The residue is called bagasse, from which you can make ice cream, cookies,

whatever you can imagine to eat.

It is already arriving in markets little by little.

people from the university from the CPP, CNS, Belém,

are always buying this oil,

because it not only good for eating, but also as medicine.

As you know, selenium combats cancer.

Adding value to the forest,

the forest has to be preserved at all costs,

because everything it contains generates profit, money.

I am a liana vine craftsman.

If business is bad, I get some liana vine and make 10 baskets.

I make 100 reals from 10 baskets, which I make in one day.

A small basket.

If it is a bigger one, I make R$20 each R$ 200 a day.

And the forest is there, providing for me.

Whenever I want I just go there and get it.

Now, some people think that it can only provide resources if it is cut down,

if it is burnt to produce coal.

This makes me sad.

Now I am going to ask something of all of you here:

when you want to buy something that was made from timber,

that came from the forest, check the origin.

This is the only way we can start slowing things down

something which we can't do from there.

If you start to say no to timber of suspicious origin,

to timber with an unknown origin,

the market will begin to weaken

and they will no longer see the results they hoped for.

They either abide by the law, or they close down.

However, as long as people keep purchasing illegal timber,

people who purchase illegal products from the forest, this will continue.

and those who lose are those who live in the forest

and you, who won't have the forest later, because it will be gone one day.

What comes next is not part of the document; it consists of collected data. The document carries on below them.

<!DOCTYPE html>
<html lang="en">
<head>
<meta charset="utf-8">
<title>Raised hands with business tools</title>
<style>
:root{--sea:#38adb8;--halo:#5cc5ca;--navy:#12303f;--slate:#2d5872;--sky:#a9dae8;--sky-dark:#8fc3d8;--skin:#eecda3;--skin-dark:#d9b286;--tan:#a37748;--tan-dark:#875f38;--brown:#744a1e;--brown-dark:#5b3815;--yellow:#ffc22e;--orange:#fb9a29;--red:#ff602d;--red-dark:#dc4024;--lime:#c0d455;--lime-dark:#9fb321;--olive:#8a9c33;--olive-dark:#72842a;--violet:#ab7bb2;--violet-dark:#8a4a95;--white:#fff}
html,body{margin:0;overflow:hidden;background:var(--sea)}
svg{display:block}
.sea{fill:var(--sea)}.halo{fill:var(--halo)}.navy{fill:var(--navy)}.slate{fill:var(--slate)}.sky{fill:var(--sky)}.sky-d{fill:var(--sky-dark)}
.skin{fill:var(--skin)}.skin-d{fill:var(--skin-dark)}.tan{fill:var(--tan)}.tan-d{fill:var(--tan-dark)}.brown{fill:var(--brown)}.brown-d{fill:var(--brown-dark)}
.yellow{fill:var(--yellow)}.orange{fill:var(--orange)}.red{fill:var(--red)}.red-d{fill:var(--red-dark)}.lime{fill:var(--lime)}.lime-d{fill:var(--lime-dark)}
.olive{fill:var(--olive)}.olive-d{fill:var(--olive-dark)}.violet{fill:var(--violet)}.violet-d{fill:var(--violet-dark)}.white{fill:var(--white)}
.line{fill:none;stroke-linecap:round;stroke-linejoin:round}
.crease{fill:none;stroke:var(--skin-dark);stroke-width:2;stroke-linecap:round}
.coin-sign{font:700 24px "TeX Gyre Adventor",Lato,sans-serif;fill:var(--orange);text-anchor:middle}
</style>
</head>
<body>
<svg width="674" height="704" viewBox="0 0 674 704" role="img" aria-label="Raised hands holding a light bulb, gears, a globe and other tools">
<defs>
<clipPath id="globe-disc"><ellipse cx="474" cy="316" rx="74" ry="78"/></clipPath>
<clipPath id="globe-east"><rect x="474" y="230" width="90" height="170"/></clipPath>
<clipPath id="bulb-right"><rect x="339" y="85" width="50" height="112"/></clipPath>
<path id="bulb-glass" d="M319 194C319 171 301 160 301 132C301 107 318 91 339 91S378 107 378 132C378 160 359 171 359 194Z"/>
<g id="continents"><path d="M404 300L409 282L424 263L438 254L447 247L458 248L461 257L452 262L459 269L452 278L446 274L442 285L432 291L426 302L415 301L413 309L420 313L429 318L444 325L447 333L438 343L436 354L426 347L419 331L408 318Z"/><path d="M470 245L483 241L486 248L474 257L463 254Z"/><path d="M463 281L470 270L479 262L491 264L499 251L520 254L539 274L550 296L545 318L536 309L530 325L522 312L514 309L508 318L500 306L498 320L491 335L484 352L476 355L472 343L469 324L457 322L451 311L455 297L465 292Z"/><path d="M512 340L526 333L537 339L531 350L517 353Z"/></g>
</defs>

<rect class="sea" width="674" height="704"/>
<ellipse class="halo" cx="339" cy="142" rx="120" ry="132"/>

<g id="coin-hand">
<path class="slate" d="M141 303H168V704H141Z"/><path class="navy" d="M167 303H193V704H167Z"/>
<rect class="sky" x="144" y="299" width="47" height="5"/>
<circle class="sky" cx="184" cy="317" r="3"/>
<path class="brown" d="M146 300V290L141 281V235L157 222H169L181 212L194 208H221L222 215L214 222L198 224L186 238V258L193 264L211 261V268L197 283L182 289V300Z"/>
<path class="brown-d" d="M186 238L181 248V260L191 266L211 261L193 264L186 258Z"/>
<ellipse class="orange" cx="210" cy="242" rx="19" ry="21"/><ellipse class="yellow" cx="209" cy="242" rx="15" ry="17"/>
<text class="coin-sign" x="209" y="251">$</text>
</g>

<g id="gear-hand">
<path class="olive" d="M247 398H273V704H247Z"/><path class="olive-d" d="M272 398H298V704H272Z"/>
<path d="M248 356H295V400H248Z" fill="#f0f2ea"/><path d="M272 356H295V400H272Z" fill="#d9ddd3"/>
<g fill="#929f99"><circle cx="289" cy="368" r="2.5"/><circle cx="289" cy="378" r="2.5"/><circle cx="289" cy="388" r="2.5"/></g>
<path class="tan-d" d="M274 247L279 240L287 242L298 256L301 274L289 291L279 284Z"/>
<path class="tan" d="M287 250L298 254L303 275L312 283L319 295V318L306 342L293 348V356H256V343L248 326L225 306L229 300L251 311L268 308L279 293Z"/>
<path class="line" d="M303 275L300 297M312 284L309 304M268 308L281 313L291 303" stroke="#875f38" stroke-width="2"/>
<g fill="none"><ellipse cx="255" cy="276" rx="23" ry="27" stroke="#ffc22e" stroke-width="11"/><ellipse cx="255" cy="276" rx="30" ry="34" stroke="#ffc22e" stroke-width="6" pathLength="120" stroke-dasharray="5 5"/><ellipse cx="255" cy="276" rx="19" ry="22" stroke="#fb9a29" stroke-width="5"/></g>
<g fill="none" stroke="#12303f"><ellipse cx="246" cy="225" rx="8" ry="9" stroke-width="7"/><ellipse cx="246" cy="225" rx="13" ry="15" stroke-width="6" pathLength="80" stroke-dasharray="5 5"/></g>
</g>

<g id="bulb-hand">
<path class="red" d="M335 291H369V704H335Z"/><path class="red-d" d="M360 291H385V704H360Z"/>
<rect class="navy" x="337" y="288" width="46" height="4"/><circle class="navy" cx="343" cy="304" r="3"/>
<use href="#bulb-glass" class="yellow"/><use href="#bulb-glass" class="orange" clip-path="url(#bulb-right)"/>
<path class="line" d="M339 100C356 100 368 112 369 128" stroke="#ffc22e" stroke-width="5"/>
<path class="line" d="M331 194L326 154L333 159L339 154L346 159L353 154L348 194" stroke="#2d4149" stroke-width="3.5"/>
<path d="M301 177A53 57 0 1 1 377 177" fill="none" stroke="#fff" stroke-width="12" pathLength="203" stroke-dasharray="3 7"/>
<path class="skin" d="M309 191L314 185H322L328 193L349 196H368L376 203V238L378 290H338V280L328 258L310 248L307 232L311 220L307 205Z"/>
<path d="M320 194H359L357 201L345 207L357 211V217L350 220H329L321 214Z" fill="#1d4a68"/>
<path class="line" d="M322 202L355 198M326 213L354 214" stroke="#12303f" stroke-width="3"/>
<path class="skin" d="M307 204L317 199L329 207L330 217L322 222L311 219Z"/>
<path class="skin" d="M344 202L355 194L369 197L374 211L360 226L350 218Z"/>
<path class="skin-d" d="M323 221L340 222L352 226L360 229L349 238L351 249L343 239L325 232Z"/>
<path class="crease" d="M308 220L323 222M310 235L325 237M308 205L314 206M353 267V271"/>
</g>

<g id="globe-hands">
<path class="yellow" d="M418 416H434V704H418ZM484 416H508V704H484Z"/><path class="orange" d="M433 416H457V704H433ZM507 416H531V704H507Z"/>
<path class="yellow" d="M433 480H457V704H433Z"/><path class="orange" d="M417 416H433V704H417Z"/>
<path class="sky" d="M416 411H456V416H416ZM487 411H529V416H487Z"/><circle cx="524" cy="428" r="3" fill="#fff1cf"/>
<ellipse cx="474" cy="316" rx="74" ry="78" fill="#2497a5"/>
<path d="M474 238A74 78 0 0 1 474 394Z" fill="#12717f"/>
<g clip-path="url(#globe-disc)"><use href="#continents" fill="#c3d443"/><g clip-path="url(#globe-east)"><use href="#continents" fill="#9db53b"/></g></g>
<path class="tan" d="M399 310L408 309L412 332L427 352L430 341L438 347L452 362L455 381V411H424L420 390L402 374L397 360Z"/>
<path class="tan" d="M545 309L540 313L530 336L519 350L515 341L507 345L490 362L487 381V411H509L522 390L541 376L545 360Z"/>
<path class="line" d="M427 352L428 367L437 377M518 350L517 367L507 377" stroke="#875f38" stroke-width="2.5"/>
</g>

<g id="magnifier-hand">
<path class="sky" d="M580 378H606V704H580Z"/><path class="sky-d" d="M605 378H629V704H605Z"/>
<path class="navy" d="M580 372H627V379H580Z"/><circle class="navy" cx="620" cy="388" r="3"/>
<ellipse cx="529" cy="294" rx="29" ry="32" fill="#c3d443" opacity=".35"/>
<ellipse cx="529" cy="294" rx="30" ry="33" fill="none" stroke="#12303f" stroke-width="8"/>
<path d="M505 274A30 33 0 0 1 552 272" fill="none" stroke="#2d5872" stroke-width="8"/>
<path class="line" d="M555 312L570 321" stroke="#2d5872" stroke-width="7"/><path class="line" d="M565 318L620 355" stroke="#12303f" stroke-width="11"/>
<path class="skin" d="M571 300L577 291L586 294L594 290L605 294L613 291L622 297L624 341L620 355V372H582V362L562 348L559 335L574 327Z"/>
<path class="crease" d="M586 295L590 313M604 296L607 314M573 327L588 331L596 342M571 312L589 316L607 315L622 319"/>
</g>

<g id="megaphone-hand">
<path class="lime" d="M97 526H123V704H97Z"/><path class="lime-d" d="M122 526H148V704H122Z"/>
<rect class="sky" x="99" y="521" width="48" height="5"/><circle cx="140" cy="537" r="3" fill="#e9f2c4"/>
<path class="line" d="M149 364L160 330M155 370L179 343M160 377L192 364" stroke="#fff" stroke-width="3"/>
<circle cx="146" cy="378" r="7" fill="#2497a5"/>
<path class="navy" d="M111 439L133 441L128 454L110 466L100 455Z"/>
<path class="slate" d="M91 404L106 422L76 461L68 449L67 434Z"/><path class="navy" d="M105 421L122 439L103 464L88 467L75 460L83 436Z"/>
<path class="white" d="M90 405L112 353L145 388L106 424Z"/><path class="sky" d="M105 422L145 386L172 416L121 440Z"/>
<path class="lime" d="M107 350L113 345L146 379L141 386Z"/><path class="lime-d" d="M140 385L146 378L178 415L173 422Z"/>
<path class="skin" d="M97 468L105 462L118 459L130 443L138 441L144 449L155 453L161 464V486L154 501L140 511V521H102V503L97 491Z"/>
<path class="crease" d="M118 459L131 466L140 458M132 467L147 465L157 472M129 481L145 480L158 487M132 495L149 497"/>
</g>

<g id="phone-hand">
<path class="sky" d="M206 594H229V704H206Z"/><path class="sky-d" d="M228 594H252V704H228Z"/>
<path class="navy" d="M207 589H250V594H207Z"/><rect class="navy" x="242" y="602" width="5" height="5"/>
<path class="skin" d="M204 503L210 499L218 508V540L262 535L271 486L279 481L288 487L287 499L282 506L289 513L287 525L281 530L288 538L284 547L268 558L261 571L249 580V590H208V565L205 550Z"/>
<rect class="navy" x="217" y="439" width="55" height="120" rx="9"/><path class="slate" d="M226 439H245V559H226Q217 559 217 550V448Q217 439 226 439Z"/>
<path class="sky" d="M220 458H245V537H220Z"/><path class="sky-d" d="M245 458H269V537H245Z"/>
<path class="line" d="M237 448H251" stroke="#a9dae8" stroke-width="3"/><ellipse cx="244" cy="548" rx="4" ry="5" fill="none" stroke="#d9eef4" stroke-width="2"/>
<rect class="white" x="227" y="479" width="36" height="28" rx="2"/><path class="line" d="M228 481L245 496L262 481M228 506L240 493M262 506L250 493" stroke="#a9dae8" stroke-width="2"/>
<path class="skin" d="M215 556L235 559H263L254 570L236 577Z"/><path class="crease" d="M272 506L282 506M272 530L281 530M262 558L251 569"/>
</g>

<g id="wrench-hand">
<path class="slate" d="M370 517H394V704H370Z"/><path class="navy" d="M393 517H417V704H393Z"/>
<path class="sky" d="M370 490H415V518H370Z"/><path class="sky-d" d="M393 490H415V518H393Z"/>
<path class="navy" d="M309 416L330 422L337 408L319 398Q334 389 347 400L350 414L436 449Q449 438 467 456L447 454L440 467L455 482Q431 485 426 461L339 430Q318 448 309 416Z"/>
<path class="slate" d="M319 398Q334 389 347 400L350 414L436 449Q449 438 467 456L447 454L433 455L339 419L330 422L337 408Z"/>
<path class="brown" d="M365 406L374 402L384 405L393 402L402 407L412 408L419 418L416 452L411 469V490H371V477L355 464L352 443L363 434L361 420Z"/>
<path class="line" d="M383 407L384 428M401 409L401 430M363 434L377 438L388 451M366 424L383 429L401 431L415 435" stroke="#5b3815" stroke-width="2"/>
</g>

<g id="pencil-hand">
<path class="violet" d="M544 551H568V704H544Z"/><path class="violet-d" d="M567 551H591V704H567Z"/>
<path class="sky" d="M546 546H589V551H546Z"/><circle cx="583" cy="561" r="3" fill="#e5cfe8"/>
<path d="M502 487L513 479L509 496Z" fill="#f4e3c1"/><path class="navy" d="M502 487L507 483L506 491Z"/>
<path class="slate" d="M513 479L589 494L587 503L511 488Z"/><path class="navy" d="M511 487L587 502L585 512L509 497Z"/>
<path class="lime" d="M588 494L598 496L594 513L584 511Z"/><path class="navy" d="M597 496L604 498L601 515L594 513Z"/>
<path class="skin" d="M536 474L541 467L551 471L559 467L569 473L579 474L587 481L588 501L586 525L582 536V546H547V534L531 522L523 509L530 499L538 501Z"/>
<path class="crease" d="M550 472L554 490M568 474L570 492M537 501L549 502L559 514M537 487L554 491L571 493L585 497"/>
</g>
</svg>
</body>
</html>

And if it's gone, how are people to survive,

how are we going to survive?

First the water will be gone.

Then food will not grow.

We won't have enough rain,

as was said here earlier by other speakers.

Food for thought,

these are things we have to sleep on:

Is deforestation viable? No!

The forest is viable when it is standing.

It's something you don't have to water or fertilize,

all you have to do is go there and gather what it produces.

There, on my small piece of land,

I produce nut oil, cupuaçu butter, and pulp,

I make crafts with liana vine and timber,

I use the timber that nature brings down,

the timber that nature puts on the ground for me

I go there and use it.

In place of the one that fell, I plant another.

Because when I am gone, things will continue,

other people will come,

and they will want the same thing I have today.

The forest is twice as sustainable when it is standing

because when you cut it down, you only have once chance,

whereas when you leave it there, you will always have it.

You will have it today, tomorrow,

when you're gone, other people stay,

and they will enjoy the forest

the same way you did, and they will live well.

Is it possible that this will be the future of the Amazon?

Is it possible that this will be the future of the planet?

I don't think we want this, not even today.

How about those who will come next?

Will they inherit something like this?

Disfigured, dead?

It's something for us to analyze, it's something to think about.

Whether this is what we want.

No, it's in our hands,

and we have the future ahead of us.

and we have to decide whether it's this,

or that first image I put up.

Thank you.

(Applause)

The Description of Killing trees is murder: Zé Cláudio Ribeiro at TEDxAmazonia